Purifoy checked in on his mom regularly. His sisters live in the same neighborhood and help her out as she tries to get healthy. There was talk that if Purifoy had a strong junior season, he could declare for the 2014 NFL Draft. That dream sprouted in his head when he was in high school and saw his mother struggling to support the family. Now that dream seems close to reality. Shortly after the season finale vs. Florida State, the cornerback announced he had entered the draft as an underclassman.
"I just watched her do so much to the point where I'm tired of her doing stuff,'' Purifoy explained when talking about his mother. "I feel like it's my turn to do something for my mom and two sisters. That's who raised me. It's time for me to give back. "She needs a kidney. We are working on it. When the opportunity knocks, you've got to take advantage of it." In life, and football, that is the mission Purifoy seeks to complete.
"I have had a great three years at the University of Florida, but at this time I think it's best for me and my family to pursue a career in the NFL," Purifoy said. "Coach Muschamp and Coach (Travaris) Robinson have put me in a position to take the next step. I know there is a lot of work for me ahead, but I appreciate what everyone at Florida did to get me to this point. As much as I look forward to playing in the NFL, I will miss my teammates and coaches and look forward to watching them play next year."
"There are a lot of factors that go into making these individual and personal decisions and I'm 100 percent supportive of Loucheiz's choice to enter the NFL Draft," Florida head coach Will Muschamp said. "Loucheiz has come a long way from when I sat in his living room with his family during the recruiting process and he also knows his work is not done. We wish him nothing but the best of luck and watching him on Sundays. As we have with other former Gators, we encourage him to return to Florida and finish his degree."

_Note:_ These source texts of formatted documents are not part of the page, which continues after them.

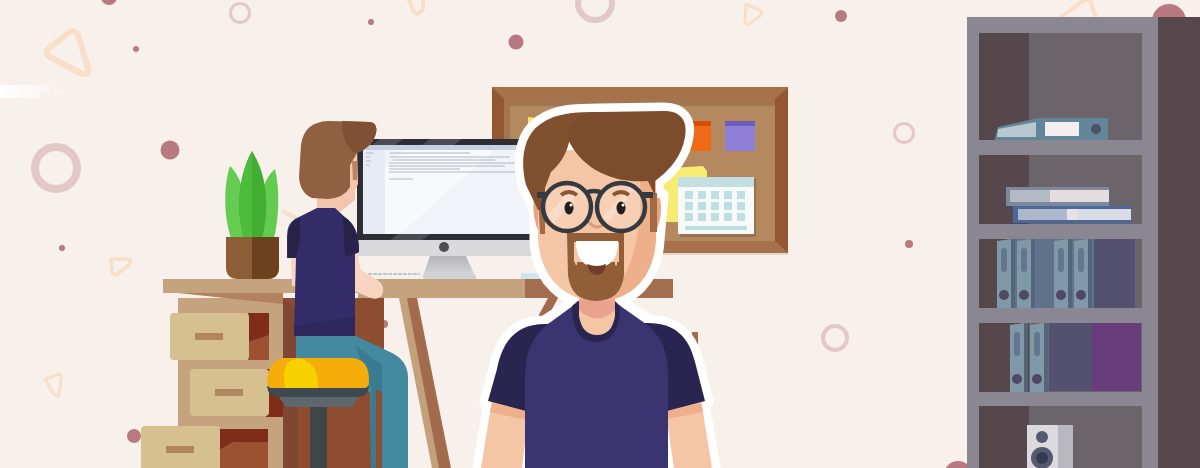
<!DOCTYPE html>
<html lang="en">
<head>
<meta charset="utf-8">
<title>Developer at the office</title>
<style>
:root{--paper:#f7f0eb;--rose:#b87a80;--rose-pale:#e3c8c8;--peach:#f7dfc8;--wood:#c4a37e;--wood-dark:#a36e50;--drawer:#d6c08f;--rust:#7f2d18;--brown:#8f5a34;--hair:#80502f;--skin:#f5c6a5;--skin-shade:#eeb08a;--navy:#3a3570;--navy-dark:#2a2450;--jeans:#438aa0;--frame:#8b8792;--shelf-back:#6b646a;--shelf-dark:#55474c;--binder:#8099a8;--glass:#353a40}
html,body{margin:0;overflow:hidden;background:var(--paper)}
svg{display:block;width:1200px;height:468px}
</style>
</head>
<body>
<svg viewBox="0 0 1200 468" role="img" aria-label="A smiling bearded man in glasses in front of an office where a colleague works at a computer">
<defs>
  <linearGradient id="streak"><stop offset="0" stop-color="#fff"/><stop offset="1" stop-color="#fff" stop-opacity="0"/></linearGradient>
  <linearGradient id="metal" x2="0" y2="1"><stop offset="0" stop-color="#b5b5b9"/><stop offset="1" stop-color="#d6d6d9"/></linearGradient>
  <g id="binder">
    <path d="M0 2L14 0V69H0z" fill="#8099a8"/>
    <rect x="14" width="4" height="69" fill="#53657a"/>
    <rect x="4" y="9" width="6" height="24" rx="3" fill="#62768d"/>
    <circle cx="7" cy="56" r="5" fill="#4f4963"/>
  </g>
  <g id="drawer">
    <rect width="79" height="47" rx="4" fill="#d6c08f"/>
    <rect x="25" y="20" width="28" height="7" fill="#b08660"/>
  </g>
  <g id="figure">
    <path d="M545 324C515 324 502 343 497 369L488 402L492 404L481 468H712L701 404L705 401L695 362C689 337 675 323 648 323L617 303H577z"/>
    <path d="M538 196V240C540 280 565 301 598 301S654 278 656 240L660 196z"/>
    <path id="hairshape" d="M538 210L526 185C520 160 523 135 542 123C556 113 575 112 600 112L664 111C681 111 688 121 685 137C682 156 670 170 655 181V200z"/>
  </g>
  <g id="calendar-row"><rect width="8" height="8"/><rect x="13" width="8" height="8"/><rect x="26" width="8" height="8"/><rect x="39" width="8" height="8"/><rect x="52" width="8" height="8"/></g>
  <clipPath id="screen-clip"><path d="M363 145H545V234H363z"/></clipPath>
</defs>

<rect width="1200" height="468" fill="var(--paper)"/>
<path d="M0 85H50V91H72V93H40V98H0z" fill="url(#streak)"/>

<g id="confetti">
  <g fill="var(--rose)">
    <circle cx="109" cy="-3" r="8"/><circle cx="136" cy="49" r="3"/><circle cx="170" cy="150" r="9.5"/><circle cx="62" cy="248" r="3"/><circle cx="371" cy="22" r="3"/><circle cx="516" cy="42" r="7.5"/><circle cx="841" cy="16" r="6"/><circle cx="909" cy="244" r="4"/><circle cx="1169" cy="21" r="17"/><circle cx="134" cy="436" r="7"/><circle cx="958" cy="475" r="14"/><circle cx="384" cy="324" r="4"/>
  </g>
  <g fill="none" stroke="var(--rose-pale)">
    <circle cx="56" cy="168" r="21" stroke-width="8"/><circle cx="240" cy="13" r="9.5" stroke-width="3"/><circle cx="595" cy="3" r="17" stroke-width="6"/><circle cx="904" cy="133" r="9.5" stroke-width="3"/><circle cx="835" cy="338" r="12" stroke-width="4"/>
  </g>
  <g fill="none" stroke="var(--peach)" stroke-linejoin="round">
    <path d="M67 34Q73 28 78 35L88 68Q90 75 82 74L50 57Q44 53 49 48z" stroke-width="6"/>
    <path d="M746 4L760 10Q763 13 760 16L749 24Q745 25 745 20z" stroke-width="3"/>
    <path d="M111 259L129 259Q132 261 129 265L116 275Q112 275 112 270z" stroke-width="3.5"/>
    <path d="M45 379L59 374Q62 375 61 380L59 395Q56 397 53 393z" stroke-width="3"/>
    <path d="M407 -4L414 12Q419 16 423 9V-3M1060 18L1083 1Q1089 -3 1091 3L1096 18" stroke-width="4"/>
    <path d="M282 211L300 220" stroke-width="4"/>
  </g>
</g>

<g id="bookshelf">
  <path d="M1157 17H1200V468H1157z" fill="#56484d"/>
  <rect x="967" y="17" width="191" height="451" fill="var(--frame)"/>
  <g fill="var(--shelf-back)"><rect x="979" y="33" width="163" height="107"/><rect x="979" y="155" width="163" height="69"/><rect x="979" y="239" width="163" height="69"/><rect x="979" y="323" width="163" height="69"/><rect x="979" y="406" width="163" height="62"/></g>
  <g fill="var(--shelf-dark)"><rect x="979" y="33" width="50" height="107"/><rect x="979" y="155" width="50" height="69"/><rect x="979" y="239" width="50" height="69"/><rect x="979" y="323" width="50" height="69"/><rect x="979" y="406" width="50" height="62"/></g>
  <g id="lying-binder">
    <path d="M995 138L998 127L1038 118H1108V140H995z" fill="#62859a"/>
    <path d="M998 129L1036 122V137H997z" fill="#b9c7ce"/>
    <rect x="1045" y="122" width="34" height="14" fill="#f4eeee"/><circle cx="1096" cy="129" r="5" fill="#4b5064"/>
  </g>
  <g id="books">
    <path d="M1006 187H1109V206H1006z" fill="#e5dcdf"/><path d="M1006 187H1050V206H1006z" fill="#b3bac3"/><path d="M1006 187H1109V190H1010V202H1109V206H1006z" fill="#7d899b"/>
    <path d="M1013 206H1131V223H1013z" fill="#e8e0e5"/><path d="M1018 206H1067V223H1018z" fill="#adb8cb"/><path d="M1013 206H1131V209H1018V220H1131V223H1013z" fill="#4a689c"/><path d="M1078 209H1131V220H1078z" fill="#d9dbe5"/>
  </g>
  <g id="files">
    <path d="M1014 239H1094V308H1014z" fill="#5f738c"/><rect x="1094" y="239" width="41" height="69" fill="#535070"/>
    <use href="#binder" x="997" y="239"/><use href="#binder" x="1017" y="239"/><use href="#binder" x="1054" y="239"/><use href="#binder" x="1074" y="239"/>
    <rect x="1038" y="239" width="15" height="69" fill="#60718b"/>
    <rect x="1049" y="323" width="43" height="68" fill="#535070"/><rect x="1092" y="323" width="49" height="68" fill="#683d7c"/>
    <use href="#binder" x="1010" y="323"/><use href="#binder" x="1030" y="323"/>
  </g>
  <g id="speaker"><path d="M1027 425H1058V468H1027z" fill="#dcdadf"/><path d="M1058 425H1073V468H1058z" fill="#b9b8c0"/><circle cx="1042" cy="437" r="6" fill="#545a70"/><circle cx="1042" cy="458" r="11" fill="#545a70"/><circle cx="1042" cy="458" r="6" fill="#343a50"/></g>
</g>

<g id="corkboard">
  <rect x="492" y="252" width="296" height="3" fill="#e5d7cd"/>
  <rect x="492" y="87" width="296" height="166" fill="#a6714b"/>
  <path d="M492 87L504 99V241L492 253zM788 87L775 99V241L788 253z" fill="#955732"/>
  <rect x="504" y="99" width="271" height="142" fill="#b5895f"/><path d="M504 99H775V106H510V241H504z" fill="#a1764f"/>
  <path d="M528 117L560 120V150H528z" fill="#f7e65b"/>
  <path d="M682 121H711V151H682z" fill="#ee6a14"/><path d="M682 121H711V126H682z" fill="#d74d05"/>
  <path d="M725 121H755V151H725z" fill="#8f7fd8"/><path d="M725 121H755V126H725z" fill="#6d5bbd"/>
  <path d="M655 169L703 166L707 171V222H655z" fill="#f7ec72"/>
  <rect x="680" y="179" width="76" height="58" fill="#98714f"/><rect x="678" y="177" width="76" height="57" fill="#f7faf8"/><rect x="678" y="177" width="76" height="10" fill="#c3dfe2"/>
  <g fill="#bcdfe1"><use href="#calendar-row" x="685" y="191"/><use href="#calendar-row" x="685" y="202"/><use href="#calendar-row" x="685" y="213"/><rect x="685" y="226" width="62" height="4"/></g>
</g>

<g id="desk">
  <path d="M403 298H417L451 468H437z" fill="#a26b4e"/><path d="M399 298H407L439 468H432z" fill="#c3a17d"/>
  <path d="M548 298H558L530 350H520z" fill="#a26b4e"/><path d="M692 332H698V350H692z" fill="#a26b4e"/>
  <rect x="178" y="298" width="105" height="170" fill="var(--wood)"/>
  <rect x="283" y="298" width="101" height="170" fill="#8e4c30"/><path d="M283 298L298 310V468H283z" fill="#7f4630"/>
  <path d="M178 293H283V304z" fill="#b28160"/>
  <path d="M248 313H269V360H248zM266 369H283V417H266zM219 429H268V468H219z" fill="var(--rust)"/>
  <path d="M248 342L269 335V360H248zM219 450L233 442H268V468H219z" fill="#9c5130"/>
  <path d="M163 279H525V298H358V293H163z" fill="var(--wood)"/><path d="M525 279H673V298H525z" fill="var(--wood-dark)"/>
  <use href="#drawer" x="170" y="313"/><use href="#drawer" x="190" y="369"/><use href="#drawer" x="141" y="426"/>
</g>

<g id="computer">
  <path d="M357 139H550V240H357z" fill="#2d2e33"/><path d="M357 240H550V256H357z" fill="#d9d9dc"/>
  <path d="M363 145H545V234H363z" fill="#f1f3f8"/>
  <path d="M380 139H403L395 145H372zM430 139H462L454 145H422zM398 234H430L422 240H390z" fill="#4b4c52"/>
  <g clip-path="url(#screen-clip)"><path d="M410 145H500L400 234H310z" fill="#fff" opacity=".45"/><path d="M363 145H545V150H363z" fill="#c7d0e2"/><path d="M363 150H385V234H363z" fill="#e7ebf4"/>
    <g fill="none" stroke="#b2b6c1" stroke-width="1"><path d="M366 153H373M366 157H370M366 161H371M366 165H369M390 153H470M390 157H510M393 160H495M389 163H520M389 166H505M389 169H460M389 172H518M389 179H413"/></g></g>
  <circle cx="444" cy="247" r="5" fill="#4d4e52"/>
  <path d="M430 256H466L475 276H423z" fill="url(#metal)"/><path d="M422 275H476V279H422z" fill="#d2d2d5"/>
  <path d="M364 272H421L424 279H360z" fill="#f2f1f2"/><path d="M368 274H420" stroke="#c5c5ca" stroke-width="2" stroke-dasharray="4 1"/>
  <path d="M521 273H550V279H521z" fill="#cde5ec"/>
</g>

<g id="plant">
  <path d="M231 238C224 218 223 187 230 166C242 178 248 200 248 238z" fill="#65cc51"/><path d="M258 238C256 205 262 180 275 169C280 190 279 218 274 238z" fill="#63cb4f"/>
  <path d="M244 238C235 210 239 173 252 151C267 175 270 207 262 238z" fill="#43af32"/><path d="M252 151C239 175 236 210 244 238H252z" fill="#4dbb3b"/>
  <path d="M226 237H279V267Q279 279 267 279H238Q226 279 226 267z" fill="#8d5d35"/><path d="M252 237H279V267Q279 279 267 279H252z" fill="#6b421d"/>
</g>

<g id="colleague">
  <path d="M291 256H297L295 286H292zM344 256L357 253L361 270L376 279Q386 285 382 295Q377 302 366 296L348 288z" fill="#f9d4c0"/>
  <path d="M296 336H356L390 352Q408 360 408 378V468H371L370 392L340 386H296z" fill="var(--jeans)"/><path d="M355 345L382 365V468H371V388z" fill="#397b91"/><path d="M382 392V468H376V390z" fill="#8e4c30"/>
  <path d="M317 185H355V200L340 212H317z" fill="#f2c6ac"/>
  <path d="M317 208L295 219Q287 224 287 236V258H296L294 336H355V254L359 252Q359 228 348 220L335 208z" fill="#332c68"/>
  <path d="M300 218Q289 222 288 235V258L296 257L300 240zM343 216Q359 225 359 252L345 257z" fill="#282148"/>
  <path d="M294 326L355 316V336H294z" fill="#2c265a" opacity=".6"/>
  <path d="M340 145H357L358 184Q354 195 346 197L336 188z" fill="#f5c8ad"/><path d="M352 161H357V180H353z" fill="#c08162"/>
  <path d="M312 198Q300 193 299 177L301 145Q304 122 328 121L370 122Q378 123 376 133Q373 147 357 153L350 165V187Q344 198 328 199z" fill="#916040"/>
  <path d="M342 121L370 122Q378 123 376 133Q372 147 356 153Q342 146 342 121z" fill="#805033"/>
</g>

<g id="stool">
  <path d="M310 404H327V468H310z" fill="#3f464a"/><path d="M278 396H359L352 407H286z" fill="#5d676d"/>
  <path d="M267 386H369Q368 397 359 397H278Q268 397 267 386z" fill="#3e494f"/>
  <path d="M284 358H353Q369 360 369 380Q369 388 365 388H272Q267 388 267 382Q268 360 284 358z" fill="#f5ad0b"/><path d="M298 358Q319 362 318 388H285Q280 361 298 358z" fill="#f8d100"/>
</g>

<g id="developer">
  <use href="#figure" fill="#fff" stroke="#fff" stroke-width="17" stroke-linejoin="round"/>
  <path d="M492 400L481 468H522L530 400zM701 400L712 468H674L664 400z" fill="var(--skin)"/><path d="M492 403L526 411V420L490 412zM701 403L668 411V419L703 412z" fill="var(--skin-shade)"/>
  <path d="M545 324C515 324 502 343 497 369L488 401L526 411L560 323zM648 323C675 323 689 337 695 362L705 401L667 411L635 323z" fill="var(--navy-dark)"/>
  <path d="M574 305L548 324Q525 342 525 375V468H668V375Q668 340 646 324L619 305z" fill="var(--navy)"/>
  <path d="M572 306Q572 342 596 342T620 306L615 301H578z" fill="var(--navy-dark)"/>
  <path d="M579 292H615V316Q612 335 597 335T579 316z" fill="var(--skin)"/><path d="M579 292H615V310Q597 327 579 310z" fill="#e9a28d"/>
  <path d="M534 198Q531 216 540 235L545 236V197zM660 198Q664 217 654 235L650 236V197z" fill="#e8a381"/>
  <path d="M538 170V238C540 278 565 301 598 301S655 278 656 238V150H545z" fill="var(--skin)"/>
  <path d="M640 178H656V238C654 278 630 300 600 301Q644 276 640 178z" fill="var(--skin-shade)"/>
  <path d="M538 193H545V234H540zM650 193H657V232H650z" fill="#a26944"/>
  <path d="M538 210L526 185C520 160 523 135 542 123C556 113 575 112 600 112L570 137Q567 158 551 172L545 188V210z" fill="var(--hair)"/>
  <path d="M567 137C570 119 582 113 600 112L664 111C681 111 688 121 685 137C682 156 670 170 655 181V196L648 181C612 184 580 168 567 137z" fill="#7d4c2d"/>
  <path d="M567 233H624V275Q621 301 596 301T568 275zM575 242V263Q576 267 577 264V242zM617 242V264Q616 268 615 264V242z" fill="#915e38" fill-rule="evenodd"/>
  <path d="M574 242H619V262H574z" fill="var(--skin)"/>
  <path d="M576 241H618Q618 267 597 267T576 241z" fill="#fff"/><path d="M587 264Q597 268 606 264Q605 275 597 275T587 264z" fill="#6e3e27"/>
  <path d="M589 222Q597 232 606 222" fill="none" stroke="#df9977" stroke-width="3"/>
  <g id="glasses">
    <g fill="#fff" fill-opacity=".16"><circle cx="567" cy="207" r="23"/><circle cx="621" cy="207" r="23"/></g>
    <path d="M548 215L573 186H584L553 224zM603 217L630 187H637L608 222z" fill="#fff" opacity=".25"/>
    <path d="M561 195Q569 189 577 195M613 195Q621 189 629 195" stroke="#8d5632" stroke-width="4" fill="none"/>
    <g fill="#22201f"><ellipse cx="569" cy="208" rx="4.5" ry="6.5"/><ellipse cx="621" cy="208" rx="4.5" ry="6.5"/></g><g fill="#fff"><circle cx="571" cy="205" r="1.5"/><circle cx="623" cy="205" r="1.5"/></g>
    <g fill="none" stroke="var(--glass)" stroke-width="4.5"><circle cx="567" cy="207" r="24"/><circle cx="621" cy="207" r="24"/><path d="M585 193Q594 189 603 193"/><path d="M546 195H537M642 195H653" stroke-width="6"/></g>
  </g>
</g>
</svg>
</body>
</html>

Purifoy started 19-of-37 games at Florida, recording 102 tackles (69 solos) with two sacks for minus 11 yards, 4.5 stops for losses of 29 yards, five forced fumbles and one fumble recovery…Deflected 12 passes and intercepted two others for 42 yards in returns, including one touchdown…Blocked three kicks, returned three punts for 35 yards and four kickoffs for 82 yards on special teams…Caught one pass for 5 yards and carried twice for 23 yards during brief action on offense.